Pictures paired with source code
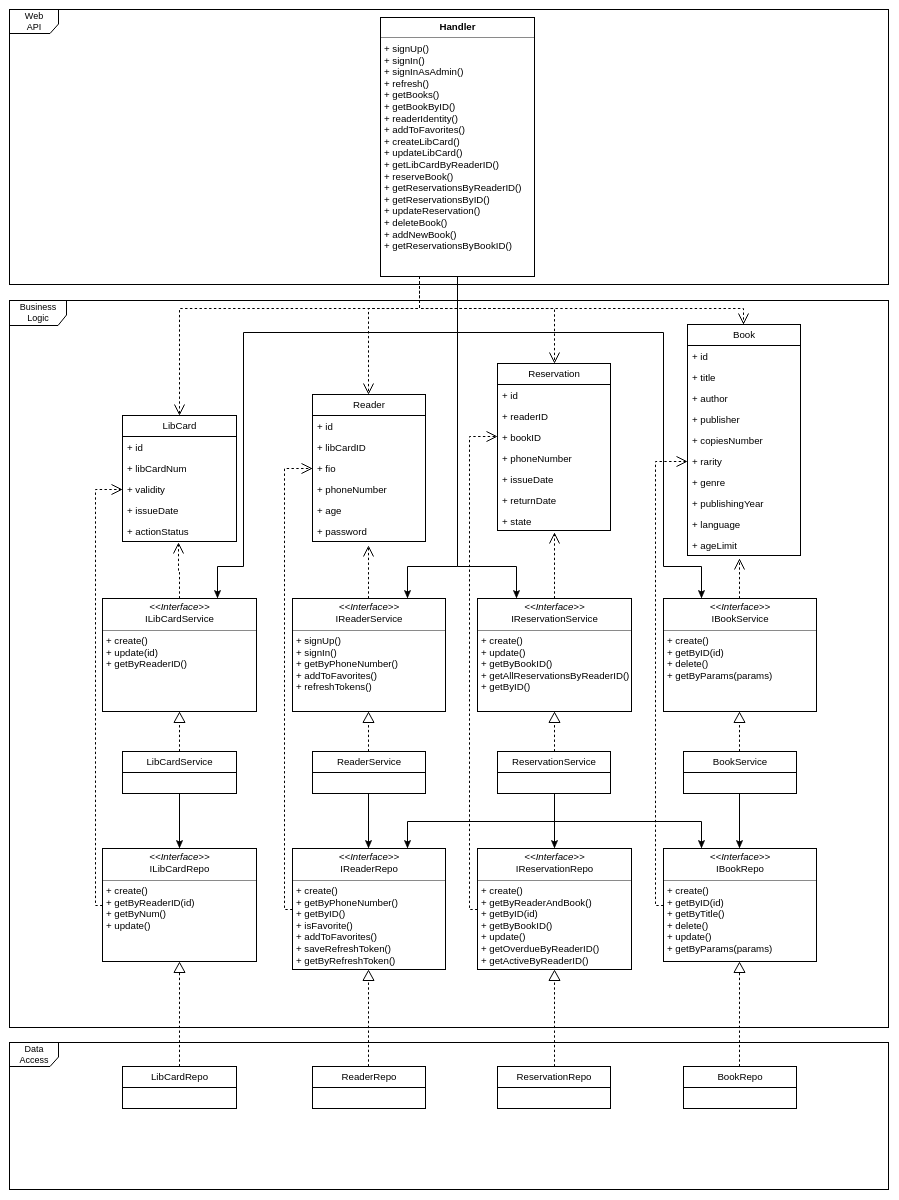
<!DOCTYPE html>
<html lang="en">
<head>
<meta charset="utf-8">
<title>Library system class diagram</title>
<style>
:root { --ink: #000; --paper: #fff; --rule: #8a8a8a; }
* { box-sizing: border-box; margin: 0; padding: 0; }
html, body { width: 899px; height: 1200px; overflow: hidden; background: var(--paper); }
.diagram { position: relative; width: 899px; height: 1200px; color: var(--ink); font: 9.7px/11.6px "Liberation Sans", Arial, sans-serif; white-space: nowrap; }
.layer { position: absolute; left: 9px; width: 880px; border: 1px solid var(--ink); }
.layer h2 { width: 48px; padding-top: 1px; font-size: 9px; line-height: 11px; font-weight: 400; text-align: center; }
.layer svg { position: absolute; left: 0; top: 0; fill: none; stroke: var(--ink); }
.web { top: 9px; height: 276px; }
.business { top: 300px; height: 728px; }
.business h2 { width: 56px; }
.data { top: 1042px; height: 148px; }
.node { position: absolute; border: 1px solid var(--ink); background: var(--paper); }
.node ul { list-style: none; }
.node h3 { font-size: inherit; font-weight: 400; text-align: center; }
.handler { left: 380px; top: 17px; width: 155px; height: 260px; }
.handler h3 { height: 20px; padding-top: 3px; font-weight: 700; border-bottom: 1px solid var(--rule); }
.handler ul { padding: 5px 0 0 3px; }
.entity h3, .class h3 { height: 21px; line-height: 20px; border-bottom: 1px solid var(--ink); }
.entity li { height: 21px; line-height: 21px; padding-left: 4px; }
.class { height: 43px; }
.interface { height: 114px; }
.interface header { height: 32px; padding-top: 2px; text-align: center; border-bottom: 1px solid var(--rule); }
.interface ul { padding: 4px 0 0 3px; }
.interface.tall { height: 122px; }
.links { position: absolute; left: 0; top: 0; fill: none; stroke: var(--ink); }
.dashed { stroke-dasharray: 2.4 2.4; }
.uses path { marker-end: url(#open); }
.realizes path { marker-end: url(#hollow); }
.calls path { marker-end: url(#solid); }
</style>
</head>
<body>
<main class="diagram">
  <section class="layer web"><svg width="60" height="26"><path d="M0 23.5H40L48.5 14V0"/></svg><h2>Web<br>API</h2></section>
  <section class="layer business"><svg width="60" height="26"><path d="M0 24.5H48L56.5 14V0"/></svg><h2>Business<br>Logic</h2></section>
  <section class="layer data"><svg width="60" height="26"><path d="M0 23.5H40L48.5 14V0"/></svg><h2>Data<br>Access</h2></section>

  <article class="node handler">
    <h3>Handler</h3>
    <ul><li>+ signUp()</li><li>+ signIn()</li><li>+ signInAsAdmin()</li><li>+ refresh()</li><li>+ getBooks()</li><li>+ getBookByID()</li><li>+ readerIdentity()</li><li>+ addToFavorites()</li><li>+ createLibCard()</li><li>+ updateLibCard()</li><li>+ getLibCardByReaderID()</li><li>+ reserveBook()</li><li>+ getReservationsByReaderID()</li><li>+ getReservationsByID()</li><li>+ updateReservation()</li><li>+ deleteBook()</li><li>+ addNewBook()</li><li>+ getReservationsByBookID()</li></ul>
  </article>

  <article class="node entity" style="left:122px;top:415px;width:115px;height:127px">
    <h3>LibCard</h3>
    <ul><li>+ id</li><li>+ libCardNum</li><li>+ validity</li><li>+ issueDate</li><li>+ actionStatus</li></ul>
  </article>
  <article class="node entity" style="left:312px;top:394px;width:114px;height:148px">
    <h3>Reader</h3>
    <ul><li>+ id</li><li>+ libCardID</li><li>+ fio</li><li>+ phoneNumber</li><li>+ age</li><li>+ password</li></ul>
  </article>
  <article class="node entity" style="left:497px;top:363px;width:114px;height:168px">
    <h3>Reservation</h3>
    <ul><li>+ id</li><li>+ readerID</li><li>+ bookID</li><li>+ phoneNumber</li><li>+ issueDate</li><li>+ returnDate</li><li>+ state</li></ul>
  </article>
  <article class="node entity" style="left:687px;top:324px;width:114px;height:232px">
    <h3>Book</h3>
    <ul><li>+ id</li><li>+ title</li><li>+ author</li><li>+ publisher</li><li>+ copiesNumber</li><li>+ rarity</li><li>+ genre</li><li>+ publishingYear</li><li>+ language</li><li>+ ageLimit</li></ul>
  </article>

  <article class="node interface" style="left:102px;top:598px;width:155px">
    <header><em>&lt;&lt;Interface&gt;&gt;</em><h3>ILibCardService</h3></header>
    <ul><li>+ create()</li><li>+ update(id)</li><li>+ getByReaderID()</li></ul>
  </article>
  <article class="node interface" style="left:292px;top:598px;width:154px">
    <header><em>&lt;&lt;Interface&gt;&gt;</em><h3>IReaderService</h3></header>
    <ul><li>+ signUp()</li><li>+ signIn()</li><li>+ getByPhoneNumber()</li><li>+ addToFavorites()</li><li>+ refreshTokens()</li></ul>
  </article>
  <article class="node interface" style="left:477px;top:598px;width:155px">
    <header><em>&lt;&lt;Interface&gt;&gt;</em><h3>IReservationService</h3></header>
    <ul><li>+ create()</li><li>+ update()</li><li>+ getByBookID()</li><li>+ getAllReservationsByReaderID()</li><li>+ getByID()</li></ul>
  </article>
  <article class="node interface" style="left:663px;top:598px;width:154px">
    <header><em>&lt;&lt;Interface&gt;&gt;</em><h3>IBookService</h3></header>
    <ul><li>+ create()</li><li>+ getByID(id)</li><li>+ delete()</li><li>+ getByParams(params)</li></ul>
  </article>

  <article class="node class" style="left:122px;top:751px;width:115px"><h3>LibCardService</h3></article>
  <article class="node class" style="left:312px;top:751px;width:114px"><h3>ReaderService</h3></article>
  <article class="node class" style="left:497px;top:751px;width:114px"><h3>ReservationService</h3></article>
  <article class="node class" style="left:683px;top:751px;width:114px"><h3>BookService</h3></article>

  <article class="node interface" style="left:102px;top:848px;width:155px">
    <header><em>&lt;&lt;Interface&gt;&gt;</em><h3>ILibCardRepo</h3></header>
    <ul><li>+ create()</li><li>+ getByReaderID(id)</li><li>+ getByNum()</li><li>+ update()</li></ul>
  </article>
  <article class="node interface tall" style="left:292px;top:848px;width:154px">
    <header><em>&lt;&lt;Interface&gt;&gt;</em><h3>IReaderRepo</h3></header>
    <ul><li>+ create()</li><li>+ getByPhoneNumber()</li><li>+ getByID()</li><li>+ isFavorite()</li><li>+ addToFavorites()</li><li>+ saveRefreshToken()</li><li>+ getByRefreshToken()</li></ul>
  </article>
  <article class="node interface tall" style="left:477px;top:848px;width:155px">
    <header><em>&lt;&lt;Interface&gt;&gt;</em><h3>IReservationRepo</h3></header>
    <ul><li>+ create()</li><li>+ getByReaderAndBook()</li><li>+ getByID(id)</li><li>+ getByBookID()</li><li>+ update()</li><li>+ getOverdueByReaderID()</li><li>+ getActiveByReaderID()</li></ul>
  </article>
  <article class="node interface" style="left:663px;top:848px;width:154px">
    <header><em>&lt;&lt;Interface&gt;&gt;</em><h3>IBookRepo</h3></header>
    <ul><li>+ create()</li><li>+ getByID(id)</li><li>+ getByTitle()</li><li>+ delete()</li><li>+ update()</li><li>+ getByParams(params)</li></ul>
  </article>

  <article class="node class" style="left:122px;top:1066px;width:115px"><h3>LibCardRepo</h3></article>
  <article class="node class" style="left:312px;top:1066px;width:114px"><h3>ReaderRepo</h3></article>
  <article class="node class" style="left:497px;top:1066px;width:114px"><h3>ReservationRepo</h3></article>
  <article class="node class" style="left:683px;top:1066px;width:114px"><h3>BookRepo</h3></article>

  <svg class="links" width="899" height="1200" viewBox="0 0 899 1200" aria-hidden="true">
    <defs>
      <marker id="open" markerUnits="userSpaceOnUse" markerWidth="14" markerHeight="14" refX="11" refY="6" orient="auto"><path d="M1 1L11 6L1 11" fill="none" stroke="#000"/></marker>
      <marker id="hollow" markerUnits="userSpaceOnUse" markerWidth="14" markerHeight="14" refX="12" refY="6.5" orient="auto"><path d="M2 1L12 6.5L2 12Z" fill="#fff" stroke="#000"/></marker>
      <marker id="solid" markerUnits="userSpaceOnUse" markerWidth="10" markerHeight="10" refX="8" refY="4" orient="auto"><path d="M1 1L8 4L1 7L2.5 4Z" fill="#000" stroke="#000" stroke-width=".8"/></marker>
    </defs>
    <g transform="translate(.5 .5)">
      <g class="dashed uses">
        <path d="M419 276V308H179V414"/>
        <path d="M419 276V308H368V393"/>
        <path d="M419 276V308H554V362"/>
        <path d="M419 276V308H743V323"/>
        <path d="M179 598V570H178V543"/>
        <path d="M368 598V546"/>
        <path d="M554 598V533"/>
        <path d="M739 598V559"/>
        <path d="M102 905H95V489H121"/>
        <path d="M292 909H284V468H311"/>
        <path d="M477 909H469V436H496"/>
        <path d="M663 905H655V461H686"/>
      </g>
      <g class="dashed realizes">
        <path d="M179 751V712"/>
        <path d="M368 751V712"/>
        <path d="M554 751V712"/>
        <path d="M739 751V712"/>
        <path d="M179 1066V962"/>
        <path d="M368 1066V970"/>
        <path d="M554 1066V970"/>
        <path d="M739 1066V962"/>
      </g>
      <g class="calls">
        <path d="M457 276V332H243V566H217V597"/>
        <path d="M457 332H663V566H701V597"/>
        <path d="M457 332V566H407V597"/>
        <path d="M457 566H516V597"/>
        <path d="M179 793V847"/>
        <path d="M368 793V847"/>
        <path d="M554 793V847"/>
        <path d="M739 793V847"/>
        <path d="M554 821H407V847"/>
        <path d="M554 821H701V847"/>
      </g>
    </g>
  </svg>
</main>
</body>
</html>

- [WORK REQUIRED]:
Filter the records down to the lines that contain the string "padding", and copy those lines.

- [RESPONSE AREA]:
* { box-sizing: border-box; margin: 0; padding: 0; }
.layer h2 { width: 48px; padding-top: 1px; font-size: 9px; line-height: 11px; font-weight: 400; text-align: center; }
.handler h3 { height: 20px; padding-top: 3px; font-weight: 700; border-bottom: 1px solid var(--rule); }
.handler ul { padding: 5px 0 0 3px; }
.entity li { height: 21px; line-height: 21px; padding-left: 4px; }
.interface header { height: 32px; padding-top: 2px; text-align: center; border-bottom: 1px solid var(--rule); }
.interface ul { padding: 4px 0 0 3px; }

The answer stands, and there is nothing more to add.